Newly-built Commonwealth Games Village attracts criticism on various fronts; organisers remain unfazed, reports Siddhanth Aney.

other Updated: Sep 22, 2010 00:18 IST
Siddhanth Aney

The minutes of the meeting held between the Organising Committee and the six foreign mission chiefs, and pictures of the Games Village, have revealed that the venue is far from being complete.

Sources indicated that the issues cited include dirtiness of living areas and toilets, presence of stray dogs, mosquitoes and a high chance of disease.

While security and other facilities, including the dining hall, gymnasium and other recreational and sports facilities were deemed more than acceptable, the same was not the case with the athletes living areas.

New Zealand chef de mission, Dave Currie, was the first to express dissatisfaction. “The way things are right now, it's not up to scratch,” Currie told Newstalk ZB. He also implied that the Games were under threat because “if the Village is not complete, the athletes can't come. It is unacceptable for the OC to put athletes through this”.

New Zealand Prime Minister John Key though said that the state of the village did not necessarily mean that the Games are off, and nor would it be likely that his nation would pull out.

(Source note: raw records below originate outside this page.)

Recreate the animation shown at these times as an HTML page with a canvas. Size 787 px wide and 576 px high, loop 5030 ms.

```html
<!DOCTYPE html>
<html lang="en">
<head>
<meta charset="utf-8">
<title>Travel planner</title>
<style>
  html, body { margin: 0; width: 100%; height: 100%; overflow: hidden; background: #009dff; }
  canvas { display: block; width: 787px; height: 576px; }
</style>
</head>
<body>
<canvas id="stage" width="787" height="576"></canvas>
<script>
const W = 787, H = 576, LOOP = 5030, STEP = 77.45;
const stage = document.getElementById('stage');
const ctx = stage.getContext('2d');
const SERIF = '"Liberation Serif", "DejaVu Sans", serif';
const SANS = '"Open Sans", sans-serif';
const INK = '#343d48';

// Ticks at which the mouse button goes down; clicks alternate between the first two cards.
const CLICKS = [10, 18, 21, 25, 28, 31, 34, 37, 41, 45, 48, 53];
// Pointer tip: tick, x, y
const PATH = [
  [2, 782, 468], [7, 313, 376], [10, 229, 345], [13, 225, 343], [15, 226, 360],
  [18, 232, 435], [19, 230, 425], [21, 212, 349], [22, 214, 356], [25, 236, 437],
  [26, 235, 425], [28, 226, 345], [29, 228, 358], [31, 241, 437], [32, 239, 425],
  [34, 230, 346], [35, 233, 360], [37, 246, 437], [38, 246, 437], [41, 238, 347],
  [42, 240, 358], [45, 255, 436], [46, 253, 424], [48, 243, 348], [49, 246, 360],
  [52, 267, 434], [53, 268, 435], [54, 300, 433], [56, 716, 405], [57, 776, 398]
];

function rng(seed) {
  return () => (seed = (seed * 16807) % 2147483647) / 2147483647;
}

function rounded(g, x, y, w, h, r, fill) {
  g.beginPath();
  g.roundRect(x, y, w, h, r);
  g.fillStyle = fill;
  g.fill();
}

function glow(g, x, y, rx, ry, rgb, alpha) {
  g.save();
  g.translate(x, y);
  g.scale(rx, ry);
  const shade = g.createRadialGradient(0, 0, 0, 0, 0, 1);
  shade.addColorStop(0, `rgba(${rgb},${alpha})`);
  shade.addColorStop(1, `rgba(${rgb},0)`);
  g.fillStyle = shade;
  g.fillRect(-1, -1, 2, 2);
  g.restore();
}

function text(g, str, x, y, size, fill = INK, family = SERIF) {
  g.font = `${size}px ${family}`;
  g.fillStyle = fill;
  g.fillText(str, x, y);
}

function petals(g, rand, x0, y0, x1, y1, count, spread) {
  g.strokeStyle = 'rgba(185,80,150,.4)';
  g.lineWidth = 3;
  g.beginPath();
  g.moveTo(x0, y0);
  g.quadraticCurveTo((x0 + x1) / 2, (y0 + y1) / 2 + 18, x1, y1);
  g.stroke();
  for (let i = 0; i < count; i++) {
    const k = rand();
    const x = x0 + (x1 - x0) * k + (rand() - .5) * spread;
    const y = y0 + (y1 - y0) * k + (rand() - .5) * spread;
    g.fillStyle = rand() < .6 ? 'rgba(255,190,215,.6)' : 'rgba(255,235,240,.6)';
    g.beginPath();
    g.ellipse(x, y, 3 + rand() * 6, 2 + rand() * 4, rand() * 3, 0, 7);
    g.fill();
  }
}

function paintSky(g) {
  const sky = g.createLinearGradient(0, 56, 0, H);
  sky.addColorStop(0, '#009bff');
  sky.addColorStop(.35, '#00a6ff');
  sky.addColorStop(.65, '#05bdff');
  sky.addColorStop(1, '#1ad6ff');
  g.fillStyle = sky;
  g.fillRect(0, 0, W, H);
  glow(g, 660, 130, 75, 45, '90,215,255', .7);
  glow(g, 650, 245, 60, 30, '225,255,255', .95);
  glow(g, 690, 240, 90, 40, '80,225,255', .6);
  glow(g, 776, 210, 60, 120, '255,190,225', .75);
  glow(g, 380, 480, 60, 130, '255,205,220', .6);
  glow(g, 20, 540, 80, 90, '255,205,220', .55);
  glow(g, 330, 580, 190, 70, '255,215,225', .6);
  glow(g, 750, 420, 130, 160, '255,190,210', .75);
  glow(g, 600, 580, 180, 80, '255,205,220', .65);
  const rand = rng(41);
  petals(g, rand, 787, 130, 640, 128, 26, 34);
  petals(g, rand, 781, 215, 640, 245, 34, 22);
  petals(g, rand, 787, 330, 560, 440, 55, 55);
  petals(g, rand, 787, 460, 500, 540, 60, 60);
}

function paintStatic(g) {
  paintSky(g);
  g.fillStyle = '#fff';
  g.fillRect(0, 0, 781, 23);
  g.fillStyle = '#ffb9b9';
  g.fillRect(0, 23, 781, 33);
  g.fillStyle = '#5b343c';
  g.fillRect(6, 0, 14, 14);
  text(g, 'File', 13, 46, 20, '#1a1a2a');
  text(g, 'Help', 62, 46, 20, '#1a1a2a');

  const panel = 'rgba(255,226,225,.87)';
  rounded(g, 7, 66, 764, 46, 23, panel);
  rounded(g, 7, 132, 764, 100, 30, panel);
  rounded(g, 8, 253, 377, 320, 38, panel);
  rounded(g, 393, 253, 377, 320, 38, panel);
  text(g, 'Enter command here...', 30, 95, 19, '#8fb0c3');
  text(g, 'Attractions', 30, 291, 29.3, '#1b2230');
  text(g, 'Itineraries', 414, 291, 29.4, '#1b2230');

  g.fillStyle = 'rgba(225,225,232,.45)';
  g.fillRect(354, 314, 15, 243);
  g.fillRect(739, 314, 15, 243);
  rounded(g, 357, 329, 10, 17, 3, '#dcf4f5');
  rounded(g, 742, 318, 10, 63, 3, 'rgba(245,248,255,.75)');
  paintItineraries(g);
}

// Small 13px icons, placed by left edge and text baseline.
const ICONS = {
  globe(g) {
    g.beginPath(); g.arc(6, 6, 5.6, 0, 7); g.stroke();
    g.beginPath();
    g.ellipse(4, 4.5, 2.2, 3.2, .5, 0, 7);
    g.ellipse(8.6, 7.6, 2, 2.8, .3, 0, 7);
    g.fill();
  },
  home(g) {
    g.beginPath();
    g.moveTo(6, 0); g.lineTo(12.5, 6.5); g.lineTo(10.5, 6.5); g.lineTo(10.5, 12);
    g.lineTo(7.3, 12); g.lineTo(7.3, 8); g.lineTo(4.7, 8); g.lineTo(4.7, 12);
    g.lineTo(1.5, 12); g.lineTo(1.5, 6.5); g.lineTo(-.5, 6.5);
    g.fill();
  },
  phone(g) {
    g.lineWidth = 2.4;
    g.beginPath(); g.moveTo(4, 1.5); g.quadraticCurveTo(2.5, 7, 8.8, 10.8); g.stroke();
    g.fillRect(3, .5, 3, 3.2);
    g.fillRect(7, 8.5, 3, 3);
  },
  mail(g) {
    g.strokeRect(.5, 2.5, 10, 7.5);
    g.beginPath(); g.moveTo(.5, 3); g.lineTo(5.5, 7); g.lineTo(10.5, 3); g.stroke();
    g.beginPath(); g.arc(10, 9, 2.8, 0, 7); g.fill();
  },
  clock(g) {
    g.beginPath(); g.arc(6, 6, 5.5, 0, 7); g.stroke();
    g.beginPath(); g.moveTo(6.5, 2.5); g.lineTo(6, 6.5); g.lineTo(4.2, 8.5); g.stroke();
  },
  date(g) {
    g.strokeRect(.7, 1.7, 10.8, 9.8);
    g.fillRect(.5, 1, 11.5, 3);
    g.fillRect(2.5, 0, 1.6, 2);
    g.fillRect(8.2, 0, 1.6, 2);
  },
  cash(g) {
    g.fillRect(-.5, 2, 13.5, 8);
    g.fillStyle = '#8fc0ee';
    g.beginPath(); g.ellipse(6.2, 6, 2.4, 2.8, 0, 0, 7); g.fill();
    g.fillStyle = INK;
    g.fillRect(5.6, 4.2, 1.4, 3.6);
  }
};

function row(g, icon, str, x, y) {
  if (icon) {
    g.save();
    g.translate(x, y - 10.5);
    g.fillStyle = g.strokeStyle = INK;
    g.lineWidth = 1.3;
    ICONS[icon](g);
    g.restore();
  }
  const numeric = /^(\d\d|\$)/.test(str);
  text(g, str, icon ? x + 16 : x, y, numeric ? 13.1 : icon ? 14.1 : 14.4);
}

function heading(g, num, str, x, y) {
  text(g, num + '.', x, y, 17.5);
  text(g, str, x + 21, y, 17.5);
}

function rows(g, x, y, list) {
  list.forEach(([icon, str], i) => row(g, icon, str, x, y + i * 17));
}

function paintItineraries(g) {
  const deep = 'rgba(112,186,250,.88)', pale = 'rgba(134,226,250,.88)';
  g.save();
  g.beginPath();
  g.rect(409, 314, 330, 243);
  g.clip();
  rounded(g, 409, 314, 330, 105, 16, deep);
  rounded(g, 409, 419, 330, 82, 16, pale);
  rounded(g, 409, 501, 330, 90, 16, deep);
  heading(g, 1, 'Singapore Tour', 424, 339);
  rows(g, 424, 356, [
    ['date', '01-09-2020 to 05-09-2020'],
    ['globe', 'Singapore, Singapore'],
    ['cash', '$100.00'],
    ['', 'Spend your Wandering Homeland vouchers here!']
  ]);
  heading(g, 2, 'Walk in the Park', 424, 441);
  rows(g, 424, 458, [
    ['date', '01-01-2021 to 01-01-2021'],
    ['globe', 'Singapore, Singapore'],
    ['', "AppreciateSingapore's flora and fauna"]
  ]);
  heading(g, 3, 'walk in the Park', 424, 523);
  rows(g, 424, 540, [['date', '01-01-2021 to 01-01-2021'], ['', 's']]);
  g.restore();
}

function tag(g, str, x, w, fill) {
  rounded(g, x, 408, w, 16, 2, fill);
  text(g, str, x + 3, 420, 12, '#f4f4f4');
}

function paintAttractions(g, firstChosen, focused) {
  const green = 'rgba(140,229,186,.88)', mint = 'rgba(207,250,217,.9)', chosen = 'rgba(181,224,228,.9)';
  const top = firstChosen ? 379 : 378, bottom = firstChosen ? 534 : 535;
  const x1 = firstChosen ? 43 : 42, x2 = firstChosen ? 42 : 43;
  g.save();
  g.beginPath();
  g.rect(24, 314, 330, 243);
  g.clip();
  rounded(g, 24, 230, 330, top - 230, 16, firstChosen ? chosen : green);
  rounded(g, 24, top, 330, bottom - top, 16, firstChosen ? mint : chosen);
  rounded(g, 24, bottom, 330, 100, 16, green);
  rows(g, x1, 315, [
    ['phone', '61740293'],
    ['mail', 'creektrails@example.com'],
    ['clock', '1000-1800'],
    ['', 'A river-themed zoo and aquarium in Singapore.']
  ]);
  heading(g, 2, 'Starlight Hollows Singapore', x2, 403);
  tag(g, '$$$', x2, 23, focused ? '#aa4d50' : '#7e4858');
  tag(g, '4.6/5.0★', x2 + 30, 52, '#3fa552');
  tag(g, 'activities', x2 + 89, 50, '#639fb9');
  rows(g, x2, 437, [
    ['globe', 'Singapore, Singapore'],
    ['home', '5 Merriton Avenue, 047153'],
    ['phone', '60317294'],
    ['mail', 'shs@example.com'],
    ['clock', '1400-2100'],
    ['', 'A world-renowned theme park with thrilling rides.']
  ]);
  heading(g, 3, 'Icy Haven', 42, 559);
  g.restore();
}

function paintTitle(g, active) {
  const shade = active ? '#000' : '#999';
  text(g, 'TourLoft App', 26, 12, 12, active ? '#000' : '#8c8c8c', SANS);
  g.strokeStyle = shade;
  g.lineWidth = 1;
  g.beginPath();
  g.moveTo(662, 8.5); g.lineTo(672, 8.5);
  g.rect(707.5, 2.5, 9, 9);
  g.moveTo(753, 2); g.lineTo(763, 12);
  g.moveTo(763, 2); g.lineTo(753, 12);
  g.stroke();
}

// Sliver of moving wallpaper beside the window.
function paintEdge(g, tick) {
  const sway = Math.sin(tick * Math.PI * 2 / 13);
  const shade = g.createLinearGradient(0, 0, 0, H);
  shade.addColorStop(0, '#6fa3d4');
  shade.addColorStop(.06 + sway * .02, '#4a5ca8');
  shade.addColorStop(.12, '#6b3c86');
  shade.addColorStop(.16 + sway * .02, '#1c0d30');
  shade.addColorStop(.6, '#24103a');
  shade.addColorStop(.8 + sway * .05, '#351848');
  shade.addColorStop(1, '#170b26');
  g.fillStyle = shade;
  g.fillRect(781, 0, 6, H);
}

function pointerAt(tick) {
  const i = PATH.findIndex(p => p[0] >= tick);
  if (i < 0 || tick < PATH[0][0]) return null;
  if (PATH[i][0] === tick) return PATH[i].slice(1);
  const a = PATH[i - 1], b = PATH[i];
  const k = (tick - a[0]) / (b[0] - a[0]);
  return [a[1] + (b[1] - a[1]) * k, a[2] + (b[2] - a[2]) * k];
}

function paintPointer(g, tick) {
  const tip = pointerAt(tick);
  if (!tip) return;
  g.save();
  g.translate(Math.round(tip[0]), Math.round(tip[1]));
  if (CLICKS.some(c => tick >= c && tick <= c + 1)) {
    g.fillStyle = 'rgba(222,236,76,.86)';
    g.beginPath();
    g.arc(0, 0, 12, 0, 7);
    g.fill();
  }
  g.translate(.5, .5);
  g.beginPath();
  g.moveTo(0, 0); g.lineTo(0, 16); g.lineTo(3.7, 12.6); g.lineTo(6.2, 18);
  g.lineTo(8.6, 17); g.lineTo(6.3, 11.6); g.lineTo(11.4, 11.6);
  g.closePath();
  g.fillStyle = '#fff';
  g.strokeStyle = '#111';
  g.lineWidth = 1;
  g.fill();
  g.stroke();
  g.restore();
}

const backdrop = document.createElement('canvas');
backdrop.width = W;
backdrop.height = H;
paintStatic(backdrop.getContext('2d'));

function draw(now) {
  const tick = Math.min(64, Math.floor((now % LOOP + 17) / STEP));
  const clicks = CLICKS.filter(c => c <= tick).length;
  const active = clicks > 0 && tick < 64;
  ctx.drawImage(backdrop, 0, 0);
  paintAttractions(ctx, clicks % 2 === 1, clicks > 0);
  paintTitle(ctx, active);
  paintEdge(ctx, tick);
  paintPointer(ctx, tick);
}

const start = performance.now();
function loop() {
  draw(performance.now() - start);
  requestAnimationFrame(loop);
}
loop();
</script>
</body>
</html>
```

Scotland also issued a strongly worded statement saying, “Allocated accommodation blocks were far from finished and in our view, unsafe and unfit for human habitation.” Both Scotland and New Zealand have since been offered, and have accepted, alternate blocks of residence, but that does not address the core issue.

Australia on the other hand did not seem too concerned about the overall state of the village, although chef de mission Steve Moneghetti did say that the organisers “have got two days to do what's probably going to take about two weeks.”

OC secretary-general Lalit Bhanot and Games Village mayor, Major Dalbir Singh both said that they appreciated the concerns expressed by these delegations, but refuted claims that work would not be finished on time, or that the Village would be unlivable.

“The Village is a world class setup. The facilities are unmatched by any of the games villages I have visited over the years. Yes, there is a lot of cleaning work to be done, but that will be finished before the Village is opened,” Bhanot said.

Bhanot also said that standards of hygiene are highly subjective, and that the OC had instructed those responsible to “upgrade their standards to match what the international teams are looking for.”

Singh, meanwhile, chose to use the oft-repeated analogy of the process of building a new house. “Until you start living in the house, there are bound to be small issues. We have taken note of all the concerns and are working hard to sort them out.”

With the OC, the DDA, NDMC, CPWD and now the Delhi and Central governments involved in the process, it might just end up being a case of too many cooks.